As you know, we don’t have any universities that attract the masses with their professional sports teams, therefore school cheerleading isn’t an option. I assume that if we had a famous professional squad cheering for FC Basel or Kloten Flyers, we’d know about it – so that’s out as well. This leaves us with Performance and All Star cheer.
Performance Cheer in Switzerland
Performance Cheer has been part of the competition scene in Switzerland for years and years. Teams compete in the categories jazz, hip hop and pom dance in doubles (two athletes) or as a whole team with up to 24 dancers. For the team competition, there’s a minimum requirement of six dancers, which is less than the international standard of 16. This special rule allows smaller teams to participate and develop, which is very important in the current scene.
In the earlier days, many clubs competed in the Performance Cheer category (then called “Cheerdance”) while also training stunts and tumbling for the other categories. As the sport’s landscape became increasingly professional, most clubs decided to focus on one or the other side of cheerleading.
This leaves us with a small, but very professional selection of Performance Cheer teams. For more on this, head over to the Eurodancers‘ website – they are always looking for new talents and will gladly provide you with additional information. Even if you don’t live in or around Zurich, if Performance Cheer is what you want to do, there is always a way. So don’t be shy! You can even contact head coach Flora directly: firstname.lastname@example.org.
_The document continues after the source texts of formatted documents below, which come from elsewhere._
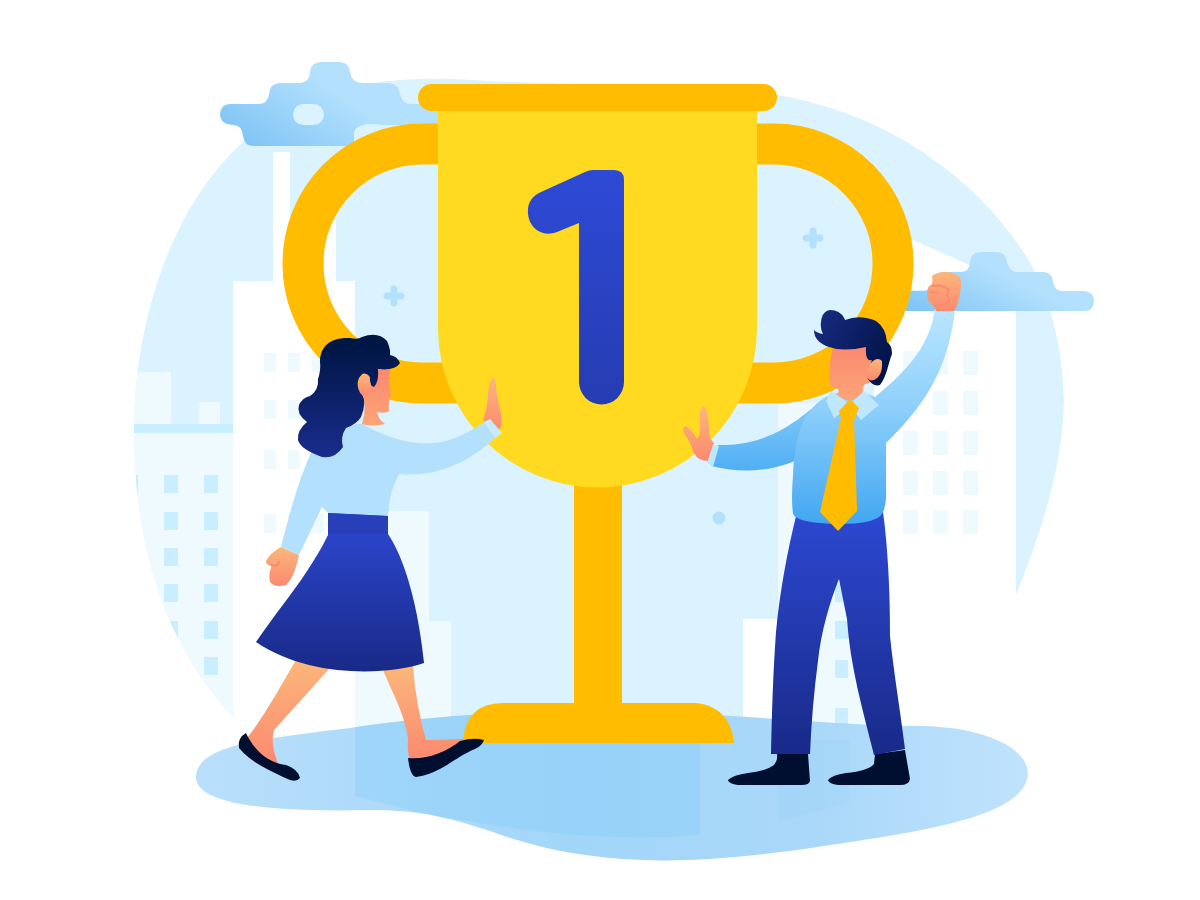
<!DOCTYPE html>
<html lang="en">
<head>
<meta charset="utf-8">
<title>First place trophy</title>
<style>
:root {
  --sky: #daf3ff;
  --haze: #effaff;
  --window: #c9eeff;
  --mist: #b3e1fd;
  --gold: #ffbc00;
  --yellow: #ffda21;
  --royal: #2d48d2;
  --navy: #182a88;
  --night: #00123a;
  --peach: #fcb77a;
  --coral: #fb8970;
}
html, body { margin: 0; background: #fff; overflow: hidden; }
svg { display: block; width: 1200px; height: 900px; }
.sky { fill: var(--sky); }
.haze { fill: var(--haze); }
.window { fill: var(--window); }
.white { fill: #fff; }
.mist { fill: var(--mist); }
.gold { fill: var(--gold); }
.yellow { fill: var(--yellow); }
.shoe { fill: #000f30; }
.skin { fill: url(#skin); }
.handle { fill: none; stroke: var(--gold); stroke-width: 41; }
.plus { stroke: var(--mist); stroke-width: 7; stroke-linecap: round; }
.crease { fill: none; stroke: var(--coral); stroke-width: 2; stroke-linecap: round; }
</style>
</head>
<body>
<svg viewBox="0 0 1200 900" role="img" aria-label="A woman and a man holding a giant first place trophy in front of a city">
  <defs>
    <linearGradient id="skin" x1="0" y1="0" x2="0" y2="1">
      <stop offset="0" stop-color="var(--peach)"/><stop offset="1" stop-color="var(--coral)"/>
    </linearGradient>
    <linearGradient id="face" x1="0" y1="0" x2="0" y2="1">
      <stop offset="0" stop-color="var(--coral)"/><stop offset="1" stop-color="#fba576"/>
    </linearGradient>
    <linearGradient id="cloth" x1="0" y1="0" x2="0" y2="1">
      <stop offset="0" stop-color="var(--royal)"/><stop offset="1" stop-color="var(--navy)"/>
    </linearGradient>
    <linearGradient id="numeral" x1="0" y1="0" x2="0" y2="1">
      <stop offset="0" stop-color="#2e4ad6"/><stop offset="1" stop-color="#263cb2"/>
    </linearGradient>
    <linearGradient id="hair" x1="0" y1="0" x2="0" y2="1">
      <stop offset="0.1" stop-color="#001645"/><stop offset="1" stop-color="#1a2c8e"/>
    </linearGradient>
    <linearGradient id="hair-man" x1="0" y1="0" x2="1" y2="0.5">
      <stop offset="0" stop-color="#1a2b84"/><stop offset="1" stop-color="#02154a"/>
    </linearGradient>
    <linearGradient id="shirt" gradientUnits="userSpaceOnUse" x1="0" y1="310" x2="0" y2="523">
      <stop offset="0" stop-color="#b9e5ff"/><stop offset="0.45" stop-color="#8fd0fb"/><stop offset="1" stop-color="#43a7f1"/>
    </linearGradient>
    <linearGradient id="sleeve" gradientUnits="userSpaceOnUse" x1="0" y1="405" x2="0" y2="475">
      <stop offset="0" stop-color="#80c9f9"/><stop offset="1" stop-color="#4dadf3"/>
    </linearGradient>
    <linearGradient id="cloud" x1="0" y1="0.7" x2="0.7" y2="0.3">
      <stop offset="0" stop-color="#83c6f6"/><stop offset="0.8" stop-color="var(--mist)"/>
    </linearGradient>
    <linearGradient id="ground">
      <stop offset="0" stop-color="#b9dffb"/><stop offset="0.45" stop-color="#a2d6f9"/><stop offset="0.75" stop-color="#aad8f9"/><stop offset="1" stop-color="#c0e3fd"/>
    </linearGradient>
    <path id="backdrop" d="M134 430C134 320 172 205 245 140C310 82 390 74 490 81C600 86 690 82 778 95C890 114 980 180 1030 262C1052 303 1063 350 1064 400C1063 470 1040 535 1015 598V730H245C160 645 134 540 134 430Z"/>
    <clipPath id="backdrop-clip"><use href="#backdrop"/></clipPath>
    <path id="floor" d="M196 777C197 745 260 739 350 728C430 716 510 711 600 711C710 711 800 723 905 726C975 724 1027 745 1028 773C1027 815 930 830 830 845C690 867 590 868 490 831C450 818 420 809 365 810C290 812 196 808 196 777Z"/>
    <clipPath id="floor-clip"><use href="#floor"/></clipPath>
    <g id="window-pair"><rect width="14" height="18"/><rect x="40" width="14" height="18"/></g>
    <g id="window-row"><rect width="15" height="24"/><rect x="30" width="15" height="24"/><rect x="60" width="15" height="24"/></g>
    <g id="faint-pair"><rect width="12" height="19"/><rect x="24" width="12" height="19"/><rect x="48" width="12" height="19"/></g>
    <g id="plus"><path class="plus" d="M-7 0H7M0-7V7"/></g>
  </defs>

  <rect class="white" width="1200" height="900"/>

  <g id="city" clip-path="url(#backdrop-clip)">
    <use href="#backdrop" class="sky"/>
    <g id="left-tower">
      <rect class="haze" x="130" y="372" width="41" height="52"/>
      <rect class="haze" x="199" y="402" width="21" height="22"/>
      <rect class="window" x="130" y="424" width="104" height="9"/>
      <rect class="haze" x="130" y="433" width="104" height="300"/>
      <g class="window">
        <rect x="124" y="475" width="14" height="18"/>
        <use href="#window-pair" x="164" y="475"/><use href="#window-pair" x="164" y="512"/>
        <use href="#window-pair" x="164" y="548"/><use href="#window-pair" x="164" y="584"/>
        <use href="#window-pair" x="164" y="621"/><use href="#window-pair" x="164" y="657"/>
      </g>
    </g>
    <g id="middle-blocks" class="haze">
      <rect x="350" y="511" width="79" height="220"/><rect x="350" y="621" width="101" height="110"/>
    </g>
    <g id="antenna-tower">
      <path class="white" d="M233 281H273V152H290V281H323V220H336V281H355V740H233Z"/>
      <g class="haze">
        <use href="#faint-pair" x="264" y="353"/><use href="#faint-pair" x="264" y="450"/>
        <use href="#faint-pair" x="264" y="514"/><use href="#faint-pair" x="264" y="400"/>
      </g>
    </g>
    <g id="right-tower">
      <rect class="haze" x="778" y="403" width="112" height="330"/>
      <rect class="white" x="743" y="619" width="34" height="110"/>
      <g class="window">
        <rect x="835" y="584" width="13" height="18"/><rect x="835" y="621" width="13" height="18"/>
        <rect x="835" y="660" width="13" height="18"/><rect x="835" y="708" width="13" height="18"/>
      </g>
      <path class="white" d="M874 311H1016V740H874ZM913 240L972 266L940 290H905Z"/>
      <g class="haze">
        <use href="#window-row" x="903" y="351"/><use href="#window-row" x="903" y="391"/>
        <use href="#window-row" x="903" y="431"/><use href="#window-row" x="903" y="471"/>
        <use href="#window-row" x="903" y="510"/>
      </g>
    </g>
  </g>

  <g id="ground-shadow">
    <use href="#floor" fill="url(#ground)"/>
    <g clip-path="url(#floor-clip)" fill="#7dc8f7" opacity="0.3">
      <path d="M355 700H450V820L355 796Z"/><path d="M450 700H700V835Q590 844 450 818Z"/>
      <path d="M778 740H850V802L778 822Z" opacity="0.3"/>
    </g>
  </g>

  <g id="clouds">
    <path fill="url(#cloud)" d="M230 104H258Q268 104 269 94Q270 83 280 83H300Q310 82 310 72Q311 62 321 62H339Q349 62 350 72Q352 83 362 83H389Q399 84 400 94Q402 104 412 104H440V125H382Q380 124 368 124Q355 126 354 132V146H254Q244 146 243 136Q242 125 233 125Q220 124 220 114Q221 104 230 104Z"/>
    <rect class="sky" x="293" y="104" width="31" height="21" rx="10.5"/>
    <path fill="url(#cloud)" d="M890 291H922Q932 291 933 281Q934 272 944 272H960Q970 272 970 262Q971 252 981 252H996Q1006 252 1007 262Q1009 272 1018 272H1043Q1052 272 1053 281Q1054 291 1063 291H1084Q1094 292 1094 301Q1094 311 1084 311H890Z"/>
  </g>

  <g id="sparkles">
    <use href="#plus" x="394" y="296"/><use href="#plus" x="813" y="238"/>
    <circle class="mist" cx="719" cy="518" r="6.5"/>
  </g>

  <g id="trophy">
    <path class="handle" d="M450 144H422A119 119 0 0 0 303 264A119 119 0 0 0 422 383H470"/>
    <path class="handle" d="M740 144H774A119 119 0 0 1 893 264A119 119 0 0 1 774 383H730"/>
    <rect class="gold" x="574" y="470" width="48" height="240"/>
    <path class="gold" d="M463 743Q465 703 503 703H695Q730 706 734 743Z"/>
    <path class="yellow" d="M438 100H757V328A159 159 0 0 1 438 328Z"/>
    <rect class="gold" x="418" y="84" width="359" height="27" rx="13.5"/>
    <path id="number-one" fill="url(#numeral)" d="M541 192L585 172Q589 170 593 170H614Q624 170 624 180V382A22 22 0 0 1 579 382V223L557 232C541 238 529 227 528 214C527 203 532 196 541 192Z"/>
  </g>

  <g id="woman">
    <g id="woman-legs">
      <path class="skin" d="M296 660L330 668L274 730Q270 744 279 766Q262 768 247 738C262 720 282 684 296 660Z"/>
      <path class="skin" d="M381 664L413 666Q416 706 426 740L464 739Q450 758 410 760Q407 752 408 738C404 710 389 688 381 664Z"/>
      <path class="shoe" d="M246 733C254 750 268 763 286 765Q298 769 300 778Q297 782 290 780C272 772 250 762 239 748Q237 738 246 733Z"/>
      <path class="shoe" d="M408 758C426 760 447 752 460 741Q474 737 484 740Q482 746 475 749C455 757 440 774 416 777Q410 776 408 758Z"/>
    </g>
    <path class="skin" d="M281 547L299 555C296 570 291 581 286 585Q275 588 270 582Q268 574 272 565Q266 566 266 561Q270 553 281 547Z"/>
    <path class="crease" d="M271 565Q278 567 279 562"/>
    <path class="skin" d="M483 420Q488 405 488 394Q489 380 493 377Q496 379 497 395L501 414Q503 424 499 430L494 433Z"/>
    <path class="mist" d="M362 424Q390 440 417 443C446 446 468 433 486 421L496 437C470 462 436 478 399 474Q389 492 388 516L328 513L322 507L299 555L281 547C288 520 296 487 310 455C320 434 336 424 362 424Z"/>
    <path d="M484 422L490 419Q497 427 502 433L495 438Z" fill="#c9ebff"/>
    <path fill="url(#face)" d="M361 370H390Q388 382 391 394Q388 400 389 411Q386 414 377 412Q378 419 385 424Q372 427 362 424Q368 405 361 390Z"/>
    <path fill="url(#hair)" d="M320 362C320 345 332 337 350 338Q358 340 362 337Q378 331 387 341Q391 350 390 355Q397 356 400 363Q395 371 378 369Q379 382 374 387Q369 386 370 377Q365 370 359 378Q355 386 362 394Q367 403 361 417Q357 424 346 428Q340 437 343 447Q335 459 322 457Q300 449 298 440Q297 430 307 422Q296 414 299 405Q302 398 310 396Q319 390 318 379Q321 370 320 362Z"/>
    <path class="skin" d="M369 377Q363 369 359 379Q356 391 363 396Q370 394 371 385Z"/>
    <path fill="url(#cloth)" d="M328 513L388 516V534C407 562 419 614 424 663C390 675 310 679 256 642C282 604 309 574 328 535Z"/>
    <path d="M328 513L388 516V534H328Z" fill="#283fba"/>
  </g>

  <g id="man">
    <path class="shoe" d="M777 754H808L810 781Q809 785 802 785H738Q729 784 728 780Q733 775 748 773Q766 771 774 765Q778 760 777 754Z"/>
    <path class="shoe" d="M875 754L905 750L910 779Q909 785 900 785H838Q829 784 828 780Q832 775 846 773Q868 771 874 764Z"/>
    <path fill="url(#cloth)" d="M797 512H883C888 548 890 592 890 636C894 674 900 709 905 749L874 755C863 711 850 666 847 619L839 579C830 601 821 632 818 661Q812 706 810 754H771C772 710 773 674 776 632C780 590 787 553 797 512Z"/>
    <path class="skin" d="M714 443L708 461Q698 461 694 453Q690 441 684 433Q682 427 685 426Q690 427 697 439Q701 435 700 422Q699 407 704 406Q708 409 709 428Q708 438 714 443Z"/>
    <path fill="url(#sleeve)" d="M811 409C785 431 757 446 718 445L711 466C745 474 775 471 801 458L830 420Z"/>
    <path fill="url(#shirt)" d="M826 397C806 408 795 430 793 475Q791 500 793 514Q797 523 838 524Q876 524 882 514Q887 506 886 487V443C922 408 948 372 955 310L935 309C930 345 908 370 875 397Q850 385 826 397Z"/>
    <path d="M713 445L719 446L713 467L707 463Z" fill="#bce7ff"/>
    <g id="man-head">
      <path fill="url(#face)" d="M833 347H877V376Q869 385 865 384Q861 389 864 394L850 401L836 396Q840 394 838 389Q831 388 829 382Q829 364 833 347Z"/>
      <path fill="url(#hair-man)" d="M821 322Q822 311 830 310Q841 310 845 320Q860 314 876 321Q886 328 887 342Q892 345 892 354C888 364 887 376 880 385Q873 387 868 379Q866 375 872 360Q865 362 866 347Q843 352 829 347Q814 342 814 330Q817 333 823 334Q820 328 821 322Z"/>
      <path class="skin" d="M870 364Q877 356 882 361Q883 376 874 380Q868 382 866 374Z"/>
    </g>
    <path fill="#bfe8ff" d="M831 391L850 404L864 391L879 405L861 420L850 406L834 418L826 401Z"/>
    <path class="gold" d="M850 399L859 408L854 420L857 511L838 531L820 512L841 418L839 411Z"/>
    <g id="raised-fist">
      <path class="skin" d="M936 311Q935 306 929 302Q925 293 929 286Q934 285 932 276Q940 270 953 273Q962 276 961 285Q960 302 954 311Z"/>
      <path class="crease" d="M932 286Q942 284 949 290Q945 295 950 300Q942 307 936 306M930 292L938 293"/>
    </g>
  </g>
</svg>
</body>
</html>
(Pictures were generously provided by the Eurodancers; they were taken by Hans Riegel)
Cheerleading in Switzerland
The above mentioned “other side of cheerleading” is a bit harder to explain, as the definition changes slightly from team to team. Most squads started out on the sidelines of another sport like American football or soccer. As many teams still belong to another club (such as mine; we’re with the Winterthur Warriors American Football team), you could say that there are elements of School Cheer in current Swiss cheerleading. When it’s game day for the team, the cheerleaders are often found supporting them from the sidelines.
This, however, is not our main occupation. Cheerleading teams in Switzerland train hard several times a week to work out a routine that much more resembles All Star cheer. Some teams, like the Fire Allstars or the Lausanne Angels Cheerleaders, are completely independent clubs and can be categorised as All Star teams. They don’t engage in any sideline activity and only train for championships.
The ultimate goal – apart from international ventures – is to win the Swiss Cheerleading Championship.
Did I hear international ventures?
You sure did. As there are only two to three competitions a year in Switzerland, many teams turn to our neighbouring countries for another challenge. Various championships are offered across Europe, and some of them are open to international participants. Disneyland in Paris is an obvious crowd favorite, but also the Elite Championship at the Movie Park Germany in Bottrop is a popular choice.
These championships usually offer the Groupstunt category, where teams of only 4-5 cheerleaders stunt for a minute straight. That opens up a good opportunity for smaller teams or for individual members of a team who can stunt on a higher level than the rest of their squad to show off their skills.
We even have a national team to represent Switzerland at World Championships in Orlando, Florida! Before the first national team tryouts took place in 2015, the team that won the senior division at Swiss Championships was awarded the honour to go to Worlds as Team Switzerland. Today, athletes from across the country get the chance to audition and represent their country at one of the biggest cheer competitions in the world.
Sign me up!
If I piqued your interest, you should definitely seize the opportunity and contact a team near you! Though we’re in the middle of preparing for Swiss Championships in May, I’m sure you’ll get a chance to visit the team of your choice and see what they’re up to. Here’s where you can find them:
- FCSG Cheerleader
- Fire Allstars
- Flying Jets
- Gladiators Pearls
- Lausanne Angels
- Luzern Wildcats
- Midland Bouncers
- Monthey Rhinos
- Onex Shooting Lights
- TVL Cheerleader
- Winterthur Warriors
But… what do you do?
Stay tuned for next week’s post to find out! We’ll talk about the different sections within a cheerleading routine, so you can get a better understanding of what the sport actually involves.